■ Action item
Every line below that holds "rotate" must be copied.

■ Records
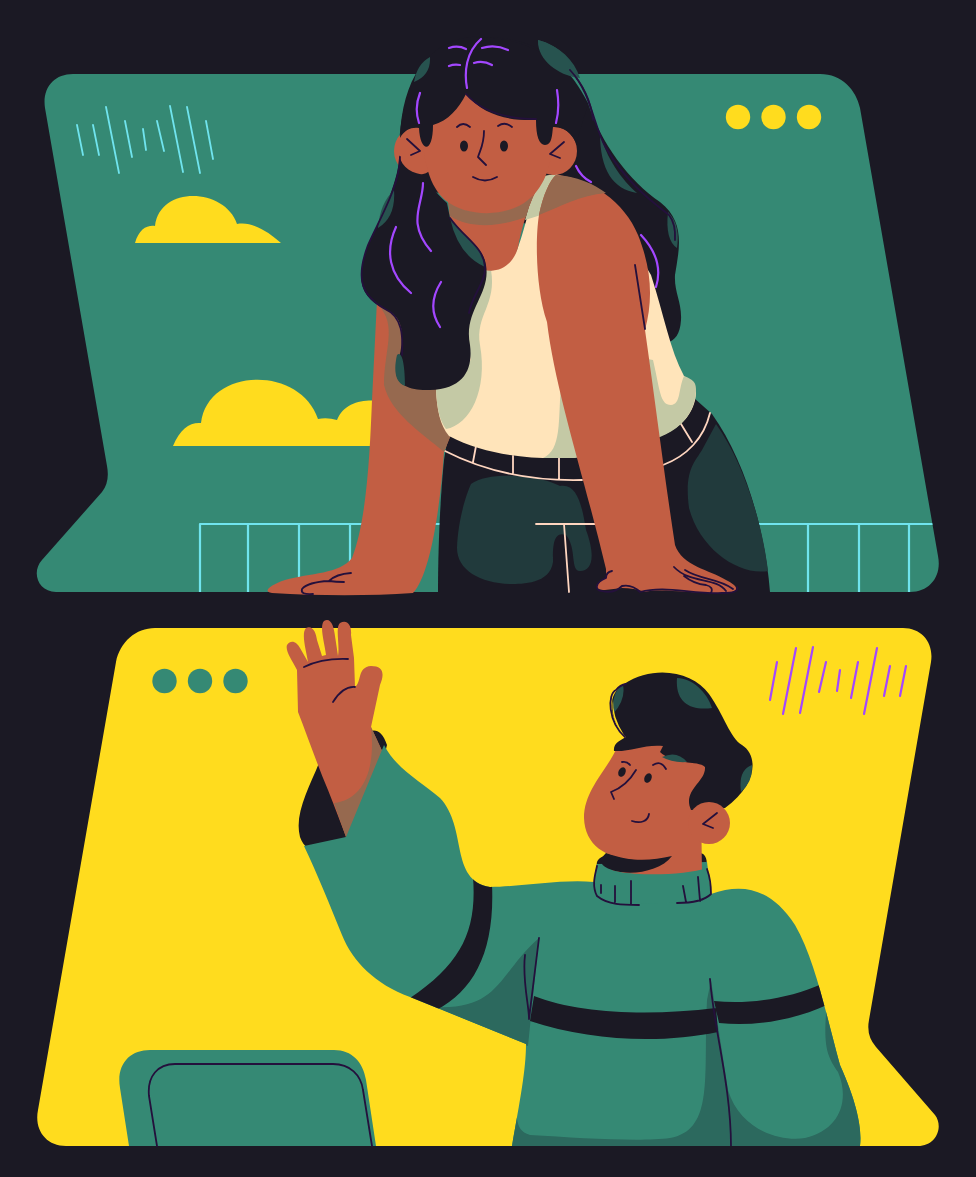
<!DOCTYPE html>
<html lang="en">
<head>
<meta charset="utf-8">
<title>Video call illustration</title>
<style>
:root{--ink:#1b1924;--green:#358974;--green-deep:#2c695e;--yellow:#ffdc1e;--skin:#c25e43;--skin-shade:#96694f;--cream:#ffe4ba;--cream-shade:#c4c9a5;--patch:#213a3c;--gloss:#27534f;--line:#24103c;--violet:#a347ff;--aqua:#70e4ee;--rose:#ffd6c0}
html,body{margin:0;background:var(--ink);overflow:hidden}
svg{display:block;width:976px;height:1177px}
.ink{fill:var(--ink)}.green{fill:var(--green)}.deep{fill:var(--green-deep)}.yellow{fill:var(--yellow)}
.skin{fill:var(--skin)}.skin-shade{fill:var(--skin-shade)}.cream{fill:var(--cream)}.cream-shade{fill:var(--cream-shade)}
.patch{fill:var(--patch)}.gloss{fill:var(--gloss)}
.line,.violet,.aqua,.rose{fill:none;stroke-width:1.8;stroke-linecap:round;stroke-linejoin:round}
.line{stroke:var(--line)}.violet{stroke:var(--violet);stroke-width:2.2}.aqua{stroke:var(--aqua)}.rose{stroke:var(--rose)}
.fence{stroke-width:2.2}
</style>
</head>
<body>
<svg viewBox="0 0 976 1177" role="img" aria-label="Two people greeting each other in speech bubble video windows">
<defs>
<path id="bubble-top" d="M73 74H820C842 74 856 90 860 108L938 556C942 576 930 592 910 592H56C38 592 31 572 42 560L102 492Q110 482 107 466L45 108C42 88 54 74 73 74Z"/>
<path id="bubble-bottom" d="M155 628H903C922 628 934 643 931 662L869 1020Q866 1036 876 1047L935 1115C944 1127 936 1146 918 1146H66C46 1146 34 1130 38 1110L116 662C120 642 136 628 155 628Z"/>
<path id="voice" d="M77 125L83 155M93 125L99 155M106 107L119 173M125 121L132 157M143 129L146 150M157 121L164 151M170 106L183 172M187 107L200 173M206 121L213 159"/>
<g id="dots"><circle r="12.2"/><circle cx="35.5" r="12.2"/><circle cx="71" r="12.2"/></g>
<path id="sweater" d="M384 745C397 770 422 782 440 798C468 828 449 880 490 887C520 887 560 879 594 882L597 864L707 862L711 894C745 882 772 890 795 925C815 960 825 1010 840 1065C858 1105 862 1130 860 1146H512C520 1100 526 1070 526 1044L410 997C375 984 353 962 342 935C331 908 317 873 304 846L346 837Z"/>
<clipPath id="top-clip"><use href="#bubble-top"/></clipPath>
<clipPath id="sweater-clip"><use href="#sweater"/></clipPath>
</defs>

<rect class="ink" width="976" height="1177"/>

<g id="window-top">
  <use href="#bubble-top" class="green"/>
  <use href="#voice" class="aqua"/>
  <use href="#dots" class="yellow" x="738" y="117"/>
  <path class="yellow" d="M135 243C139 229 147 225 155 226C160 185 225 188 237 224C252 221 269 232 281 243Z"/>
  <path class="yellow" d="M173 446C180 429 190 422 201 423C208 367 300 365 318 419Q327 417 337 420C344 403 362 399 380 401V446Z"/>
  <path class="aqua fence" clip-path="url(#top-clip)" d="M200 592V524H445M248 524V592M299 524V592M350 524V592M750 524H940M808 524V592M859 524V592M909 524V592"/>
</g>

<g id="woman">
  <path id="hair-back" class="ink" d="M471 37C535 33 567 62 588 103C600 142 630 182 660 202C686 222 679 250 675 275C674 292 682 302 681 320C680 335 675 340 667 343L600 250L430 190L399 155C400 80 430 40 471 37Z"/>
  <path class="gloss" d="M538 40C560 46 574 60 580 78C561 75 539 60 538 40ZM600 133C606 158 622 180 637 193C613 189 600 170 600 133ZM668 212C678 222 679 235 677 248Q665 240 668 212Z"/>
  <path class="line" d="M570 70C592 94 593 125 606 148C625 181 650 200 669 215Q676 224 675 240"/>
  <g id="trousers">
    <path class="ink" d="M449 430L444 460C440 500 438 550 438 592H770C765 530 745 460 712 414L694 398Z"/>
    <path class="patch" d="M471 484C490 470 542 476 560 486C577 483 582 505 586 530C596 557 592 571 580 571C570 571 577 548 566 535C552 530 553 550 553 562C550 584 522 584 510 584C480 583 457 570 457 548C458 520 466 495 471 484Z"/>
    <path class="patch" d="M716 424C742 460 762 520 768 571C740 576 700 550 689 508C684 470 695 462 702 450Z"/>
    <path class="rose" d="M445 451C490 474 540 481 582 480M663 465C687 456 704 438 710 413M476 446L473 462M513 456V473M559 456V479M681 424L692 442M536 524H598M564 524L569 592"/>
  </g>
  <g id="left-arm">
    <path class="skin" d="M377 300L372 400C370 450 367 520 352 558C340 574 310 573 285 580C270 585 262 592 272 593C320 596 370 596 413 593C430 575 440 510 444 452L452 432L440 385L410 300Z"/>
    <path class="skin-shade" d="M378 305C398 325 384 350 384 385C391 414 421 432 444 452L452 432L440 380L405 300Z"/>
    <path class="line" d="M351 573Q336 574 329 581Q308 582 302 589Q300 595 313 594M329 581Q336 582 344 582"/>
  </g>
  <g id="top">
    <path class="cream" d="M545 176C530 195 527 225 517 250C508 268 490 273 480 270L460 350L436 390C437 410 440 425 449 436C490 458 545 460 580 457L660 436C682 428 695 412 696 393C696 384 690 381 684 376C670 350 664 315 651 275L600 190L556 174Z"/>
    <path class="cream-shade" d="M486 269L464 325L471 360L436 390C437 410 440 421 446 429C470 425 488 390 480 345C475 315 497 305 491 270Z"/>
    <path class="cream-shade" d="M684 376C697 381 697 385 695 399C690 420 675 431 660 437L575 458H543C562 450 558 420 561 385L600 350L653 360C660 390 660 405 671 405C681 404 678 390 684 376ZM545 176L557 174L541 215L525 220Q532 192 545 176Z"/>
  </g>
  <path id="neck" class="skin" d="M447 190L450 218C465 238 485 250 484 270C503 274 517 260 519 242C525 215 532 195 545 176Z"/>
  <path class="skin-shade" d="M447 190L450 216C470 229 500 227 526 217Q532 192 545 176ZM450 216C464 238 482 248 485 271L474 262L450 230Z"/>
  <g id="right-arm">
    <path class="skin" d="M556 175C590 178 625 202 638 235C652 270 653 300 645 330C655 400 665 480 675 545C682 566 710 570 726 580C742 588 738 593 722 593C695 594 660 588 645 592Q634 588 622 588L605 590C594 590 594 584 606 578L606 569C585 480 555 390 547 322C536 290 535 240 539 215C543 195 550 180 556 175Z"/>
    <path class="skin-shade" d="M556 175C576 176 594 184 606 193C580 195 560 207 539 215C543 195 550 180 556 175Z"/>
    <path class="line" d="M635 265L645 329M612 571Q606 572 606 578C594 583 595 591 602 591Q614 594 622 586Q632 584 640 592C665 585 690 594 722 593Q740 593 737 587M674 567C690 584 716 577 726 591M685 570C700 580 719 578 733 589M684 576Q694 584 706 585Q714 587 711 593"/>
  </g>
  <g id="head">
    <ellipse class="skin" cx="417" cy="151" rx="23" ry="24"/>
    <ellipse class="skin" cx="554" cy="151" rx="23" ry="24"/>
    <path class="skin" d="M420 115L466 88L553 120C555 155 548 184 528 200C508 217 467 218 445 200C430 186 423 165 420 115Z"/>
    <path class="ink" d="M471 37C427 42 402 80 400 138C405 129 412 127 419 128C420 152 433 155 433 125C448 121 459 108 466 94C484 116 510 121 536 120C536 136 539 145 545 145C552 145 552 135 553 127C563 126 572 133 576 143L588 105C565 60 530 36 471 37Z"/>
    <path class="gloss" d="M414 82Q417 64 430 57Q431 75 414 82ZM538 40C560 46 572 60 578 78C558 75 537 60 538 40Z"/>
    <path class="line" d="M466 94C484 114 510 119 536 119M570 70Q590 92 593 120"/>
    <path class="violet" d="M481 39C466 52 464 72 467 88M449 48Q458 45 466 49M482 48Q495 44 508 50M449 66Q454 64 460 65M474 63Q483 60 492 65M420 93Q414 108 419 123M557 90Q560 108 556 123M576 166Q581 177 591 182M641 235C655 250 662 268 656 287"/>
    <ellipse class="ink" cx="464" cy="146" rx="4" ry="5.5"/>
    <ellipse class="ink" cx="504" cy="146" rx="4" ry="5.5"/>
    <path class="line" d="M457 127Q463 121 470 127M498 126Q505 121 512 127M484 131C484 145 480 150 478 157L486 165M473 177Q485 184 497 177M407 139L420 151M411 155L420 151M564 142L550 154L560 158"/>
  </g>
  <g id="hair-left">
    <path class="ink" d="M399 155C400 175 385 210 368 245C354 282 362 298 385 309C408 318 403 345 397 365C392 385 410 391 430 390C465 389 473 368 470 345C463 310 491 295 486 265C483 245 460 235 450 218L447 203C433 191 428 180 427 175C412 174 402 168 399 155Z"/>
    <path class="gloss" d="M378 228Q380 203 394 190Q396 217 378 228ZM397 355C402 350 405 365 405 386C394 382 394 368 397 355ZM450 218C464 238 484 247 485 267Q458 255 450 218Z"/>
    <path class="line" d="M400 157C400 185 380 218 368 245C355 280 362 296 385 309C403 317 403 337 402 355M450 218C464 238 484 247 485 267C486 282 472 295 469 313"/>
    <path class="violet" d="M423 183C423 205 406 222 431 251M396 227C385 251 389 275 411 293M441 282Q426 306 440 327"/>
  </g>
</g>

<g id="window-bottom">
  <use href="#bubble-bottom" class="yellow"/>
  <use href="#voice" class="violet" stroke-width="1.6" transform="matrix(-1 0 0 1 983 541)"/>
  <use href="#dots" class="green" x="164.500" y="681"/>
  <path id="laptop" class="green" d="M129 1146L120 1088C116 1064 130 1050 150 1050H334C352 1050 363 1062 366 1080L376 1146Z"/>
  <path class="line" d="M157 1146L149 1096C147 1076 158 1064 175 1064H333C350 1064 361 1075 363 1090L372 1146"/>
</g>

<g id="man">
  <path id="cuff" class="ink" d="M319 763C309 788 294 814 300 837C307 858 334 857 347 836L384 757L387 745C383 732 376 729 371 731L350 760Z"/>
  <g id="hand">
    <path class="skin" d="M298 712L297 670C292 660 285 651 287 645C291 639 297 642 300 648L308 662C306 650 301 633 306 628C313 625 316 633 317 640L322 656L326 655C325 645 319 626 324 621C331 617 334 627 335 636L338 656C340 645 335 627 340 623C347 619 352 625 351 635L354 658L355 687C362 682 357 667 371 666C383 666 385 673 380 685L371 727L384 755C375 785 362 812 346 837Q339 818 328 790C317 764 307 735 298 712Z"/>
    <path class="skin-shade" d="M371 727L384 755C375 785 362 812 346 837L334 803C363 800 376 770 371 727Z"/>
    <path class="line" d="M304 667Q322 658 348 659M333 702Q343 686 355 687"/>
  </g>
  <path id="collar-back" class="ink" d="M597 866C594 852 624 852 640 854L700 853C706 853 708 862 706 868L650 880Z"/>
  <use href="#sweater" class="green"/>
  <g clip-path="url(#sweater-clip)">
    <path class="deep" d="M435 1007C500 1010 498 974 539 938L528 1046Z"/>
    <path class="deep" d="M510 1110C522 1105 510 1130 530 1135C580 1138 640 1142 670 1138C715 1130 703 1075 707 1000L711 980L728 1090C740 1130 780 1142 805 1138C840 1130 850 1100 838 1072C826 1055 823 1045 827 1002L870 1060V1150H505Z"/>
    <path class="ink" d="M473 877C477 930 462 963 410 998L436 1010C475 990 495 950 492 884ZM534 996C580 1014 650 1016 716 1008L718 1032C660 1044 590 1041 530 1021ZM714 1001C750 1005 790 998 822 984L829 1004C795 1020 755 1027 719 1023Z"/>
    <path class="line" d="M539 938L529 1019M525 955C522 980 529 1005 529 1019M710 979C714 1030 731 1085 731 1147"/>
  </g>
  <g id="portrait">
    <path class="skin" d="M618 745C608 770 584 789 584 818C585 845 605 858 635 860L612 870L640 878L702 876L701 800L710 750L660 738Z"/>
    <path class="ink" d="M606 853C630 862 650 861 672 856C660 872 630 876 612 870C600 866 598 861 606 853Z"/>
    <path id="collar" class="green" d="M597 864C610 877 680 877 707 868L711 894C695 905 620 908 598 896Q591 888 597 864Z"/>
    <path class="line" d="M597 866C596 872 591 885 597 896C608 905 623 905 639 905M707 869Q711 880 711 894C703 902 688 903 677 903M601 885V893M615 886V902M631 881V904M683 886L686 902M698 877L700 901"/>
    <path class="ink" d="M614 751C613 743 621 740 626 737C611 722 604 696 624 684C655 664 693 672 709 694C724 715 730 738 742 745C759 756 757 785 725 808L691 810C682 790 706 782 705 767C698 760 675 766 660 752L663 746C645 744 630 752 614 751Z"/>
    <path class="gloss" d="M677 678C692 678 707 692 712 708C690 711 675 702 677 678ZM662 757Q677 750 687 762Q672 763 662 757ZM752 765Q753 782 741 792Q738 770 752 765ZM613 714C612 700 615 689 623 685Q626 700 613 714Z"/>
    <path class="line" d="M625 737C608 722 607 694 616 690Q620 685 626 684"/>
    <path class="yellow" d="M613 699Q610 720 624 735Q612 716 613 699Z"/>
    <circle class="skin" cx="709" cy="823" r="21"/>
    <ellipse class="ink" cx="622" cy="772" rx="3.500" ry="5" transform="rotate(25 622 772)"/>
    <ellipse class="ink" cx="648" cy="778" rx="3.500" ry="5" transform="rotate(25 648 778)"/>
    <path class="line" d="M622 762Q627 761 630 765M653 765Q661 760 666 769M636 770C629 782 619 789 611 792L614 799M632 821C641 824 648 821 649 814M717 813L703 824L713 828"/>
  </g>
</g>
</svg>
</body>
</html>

■ Written answer
    <ellipse class="ink" cx="622" cy="772" rx="3.500" ry="5" transform="rotate(25 622 772)"/>
    <ellipse class="ink" cx="648" cy="778" rx="3.500" ry="5" transform="rotate(25 648 778)"/>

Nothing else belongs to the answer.